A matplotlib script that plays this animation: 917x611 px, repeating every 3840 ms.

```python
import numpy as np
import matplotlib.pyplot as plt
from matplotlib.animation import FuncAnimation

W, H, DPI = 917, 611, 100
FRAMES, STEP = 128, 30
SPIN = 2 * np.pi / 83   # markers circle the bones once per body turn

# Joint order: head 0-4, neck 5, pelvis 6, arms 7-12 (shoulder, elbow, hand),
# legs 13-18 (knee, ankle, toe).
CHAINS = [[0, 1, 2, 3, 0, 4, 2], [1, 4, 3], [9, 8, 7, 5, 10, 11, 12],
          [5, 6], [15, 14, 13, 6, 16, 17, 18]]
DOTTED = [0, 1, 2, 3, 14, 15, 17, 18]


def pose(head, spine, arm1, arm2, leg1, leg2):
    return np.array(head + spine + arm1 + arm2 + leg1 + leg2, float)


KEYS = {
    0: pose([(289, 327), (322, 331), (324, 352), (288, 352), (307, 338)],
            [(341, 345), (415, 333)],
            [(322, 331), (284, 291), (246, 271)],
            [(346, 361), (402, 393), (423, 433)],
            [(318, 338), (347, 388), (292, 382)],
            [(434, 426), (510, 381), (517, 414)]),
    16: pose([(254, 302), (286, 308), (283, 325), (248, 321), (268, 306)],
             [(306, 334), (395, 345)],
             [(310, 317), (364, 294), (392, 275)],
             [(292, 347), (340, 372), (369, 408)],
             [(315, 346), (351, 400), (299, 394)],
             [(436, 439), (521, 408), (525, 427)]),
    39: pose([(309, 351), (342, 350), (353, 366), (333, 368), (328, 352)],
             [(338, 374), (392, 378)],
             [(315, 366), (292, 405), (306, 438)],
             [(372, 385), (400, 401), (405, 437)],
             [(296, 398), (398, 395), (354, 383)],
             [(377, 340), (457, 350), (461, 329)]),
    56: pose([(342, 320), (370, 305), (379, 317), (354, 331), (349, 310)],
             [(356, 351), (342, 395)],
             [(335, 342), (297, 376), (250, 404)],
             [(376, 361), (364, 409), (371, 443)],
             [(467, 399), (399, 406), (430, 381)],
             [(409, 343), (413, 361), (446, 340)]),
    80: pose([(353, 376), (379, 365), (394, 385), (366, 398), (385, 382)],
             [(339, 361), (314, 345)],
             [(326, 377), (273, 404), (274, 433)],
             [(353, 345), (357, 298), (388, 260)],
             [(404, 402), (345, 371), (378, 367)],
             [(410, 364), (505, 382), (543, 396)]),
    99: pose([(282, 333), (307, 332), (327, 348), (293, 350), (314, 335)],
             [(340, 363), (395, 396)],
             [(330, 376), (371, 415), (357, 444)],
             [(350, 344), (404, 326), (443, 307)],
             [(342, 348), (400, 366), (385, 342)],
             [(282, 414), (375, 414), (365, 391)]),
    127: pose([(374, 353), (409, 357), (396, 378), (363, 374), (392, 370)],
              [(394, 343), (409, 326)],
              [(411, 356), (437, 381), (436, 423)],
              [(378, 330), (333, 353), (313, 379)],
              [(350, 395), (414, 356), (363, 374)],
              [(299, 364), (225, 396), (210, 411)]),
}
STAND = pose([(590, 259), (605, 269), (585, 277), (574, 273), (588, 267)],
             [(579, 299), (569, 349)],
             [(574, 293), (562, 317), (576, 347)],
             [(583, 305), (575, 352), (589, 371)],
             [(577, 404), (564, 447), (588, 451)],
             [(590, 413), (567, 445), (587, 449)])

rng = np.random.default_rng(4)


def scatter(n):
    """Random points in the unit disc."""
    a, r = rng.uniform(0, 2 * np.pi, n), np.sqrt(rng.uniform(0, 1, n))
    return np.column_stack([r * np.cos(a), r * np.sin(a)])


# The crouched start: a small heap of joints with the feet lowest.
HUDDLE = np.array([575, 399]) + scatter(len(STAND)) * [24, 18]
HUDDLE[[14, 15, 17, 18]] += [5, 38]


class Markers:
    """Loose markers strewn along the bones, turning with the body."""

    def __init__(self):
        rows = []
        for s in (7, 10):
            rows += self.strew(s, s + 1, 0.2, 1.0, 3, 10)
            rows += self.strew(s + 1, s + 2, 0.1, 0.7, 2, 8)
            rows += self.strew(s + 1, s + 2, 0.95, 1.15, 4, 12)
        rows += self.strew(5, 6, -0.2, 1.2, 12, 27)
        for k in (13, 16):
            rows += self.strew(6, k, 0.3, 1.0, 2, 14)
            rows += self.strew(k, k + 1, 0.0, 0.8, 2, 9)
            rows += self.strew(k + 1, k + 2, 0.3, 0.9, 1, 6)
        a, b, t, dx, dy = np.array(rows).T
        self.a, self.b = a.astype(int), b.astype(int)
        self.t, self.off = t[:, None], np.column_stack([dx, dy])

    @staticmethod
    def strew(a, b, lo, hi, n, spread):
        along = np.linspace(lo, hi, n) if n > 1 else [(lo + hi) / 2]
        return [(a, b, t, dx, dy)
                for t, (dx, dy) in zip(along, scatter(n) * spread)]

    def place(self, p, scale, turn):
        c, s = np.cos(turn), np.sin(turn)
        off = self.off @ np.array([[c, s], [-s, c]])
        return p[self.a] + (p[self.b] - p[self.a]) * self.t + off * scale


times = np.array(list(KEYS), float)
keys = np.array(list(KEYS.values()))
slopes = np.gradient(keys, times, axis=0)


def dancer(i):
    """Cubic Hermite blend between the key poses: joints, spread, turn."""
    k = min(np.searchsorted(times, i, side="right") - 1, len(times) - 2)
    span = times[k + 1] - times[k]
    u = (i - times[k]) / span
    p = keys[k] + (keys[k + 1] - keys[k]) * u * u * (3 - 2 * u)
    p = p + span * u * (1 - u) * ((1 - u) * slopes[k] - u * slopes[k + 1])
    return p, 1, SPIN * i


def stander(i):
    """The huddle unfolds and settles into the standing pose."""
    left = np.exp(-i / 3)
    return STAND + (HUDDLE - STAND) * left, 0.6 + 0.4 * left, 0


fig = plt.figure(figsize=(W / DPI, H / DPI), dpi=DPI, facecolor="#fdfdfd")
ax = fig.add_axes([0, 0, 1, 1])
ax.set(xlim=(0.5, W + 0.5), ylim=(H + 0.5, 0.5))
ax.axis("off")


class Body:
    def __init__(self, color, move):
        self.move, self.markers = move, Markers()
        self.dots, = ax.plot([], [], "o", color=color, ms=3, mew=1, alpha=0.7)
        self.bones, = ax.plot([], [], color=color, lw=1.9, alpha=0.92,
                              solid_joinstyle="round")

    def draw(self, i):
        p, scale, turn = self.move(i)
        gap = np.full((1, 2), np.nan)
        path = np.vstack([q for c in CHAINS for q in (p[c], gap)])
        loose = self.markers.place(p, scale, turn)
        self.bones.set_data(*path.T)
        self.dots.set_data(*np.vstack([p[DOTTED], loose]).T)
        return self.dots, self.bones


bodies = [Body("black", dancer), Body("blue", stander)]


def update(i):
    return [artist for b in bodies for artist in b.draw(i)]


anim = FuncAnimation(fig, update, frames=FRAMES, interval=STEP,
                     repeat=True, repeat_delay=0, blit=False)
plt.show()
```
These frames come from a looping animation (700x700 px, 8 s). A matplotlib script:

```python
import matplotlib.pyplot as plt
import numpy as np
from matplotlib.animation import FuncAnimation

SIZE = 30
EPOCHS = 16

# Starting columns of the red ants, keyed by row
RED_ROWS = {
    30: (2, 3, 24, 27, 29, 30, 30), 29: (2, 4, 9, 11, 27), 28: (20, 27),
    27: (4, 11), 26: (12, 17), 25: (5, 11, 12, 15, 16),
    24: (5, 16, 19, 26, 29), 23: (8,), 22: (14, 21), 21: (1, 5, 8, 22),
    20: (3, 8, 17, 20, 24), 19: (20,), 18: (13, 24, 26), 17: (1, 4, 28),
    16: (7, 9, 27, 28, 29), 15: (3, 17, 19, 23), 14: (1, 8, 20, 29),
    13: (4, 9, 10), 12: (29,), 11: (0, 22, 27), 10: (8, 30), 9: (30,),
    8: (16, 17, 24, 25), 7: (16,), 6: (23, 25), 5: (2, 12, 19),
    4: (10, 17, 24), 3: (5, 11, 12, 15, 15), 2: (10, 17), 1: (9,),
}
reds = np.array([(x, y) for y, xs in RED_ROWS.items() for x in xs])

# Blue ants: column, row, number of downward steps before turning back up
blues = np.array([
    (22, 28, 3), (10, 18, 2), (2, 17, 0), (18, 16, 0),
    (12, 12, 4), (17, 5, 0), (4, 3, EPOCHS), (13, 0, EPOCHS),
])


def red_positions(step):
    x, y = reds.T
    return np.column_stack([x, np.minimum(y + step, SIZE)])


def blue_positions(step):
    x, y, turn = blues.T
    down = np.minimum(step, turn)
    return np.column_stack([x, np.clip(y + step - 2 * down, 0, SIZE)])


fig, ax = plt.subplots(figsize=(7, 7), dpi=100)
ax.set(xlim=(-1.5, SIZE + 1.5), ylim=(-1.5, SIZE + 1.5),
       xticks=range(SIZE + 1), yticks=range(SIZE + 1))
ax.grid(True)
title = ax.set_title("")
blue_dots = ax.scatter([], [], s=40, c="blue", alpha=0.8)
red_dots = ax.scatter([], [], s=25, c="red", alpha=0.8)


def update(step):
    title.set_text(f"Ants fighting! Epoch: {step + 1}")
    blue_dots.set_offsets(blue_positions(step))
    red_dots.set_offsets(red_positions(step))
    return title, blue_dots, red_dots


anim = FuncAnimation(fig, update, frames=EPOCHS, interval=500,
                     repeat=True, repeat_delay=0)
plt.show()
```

·····

=== What is expected ===
Search the records for lines holding the word "bones", then copy each line you find.

=== Written response ===
SPIN = 2 * np.pi / 83   # markers circle the bones once per body turn
    """Loose markers strewn along the bones, turning with the body."""
        self.bones, = ax.plot([], [], color=color, lw=1.9, alpha=0.92,
        self.bones.set_data(*path.T)
        return self.dots, self.bones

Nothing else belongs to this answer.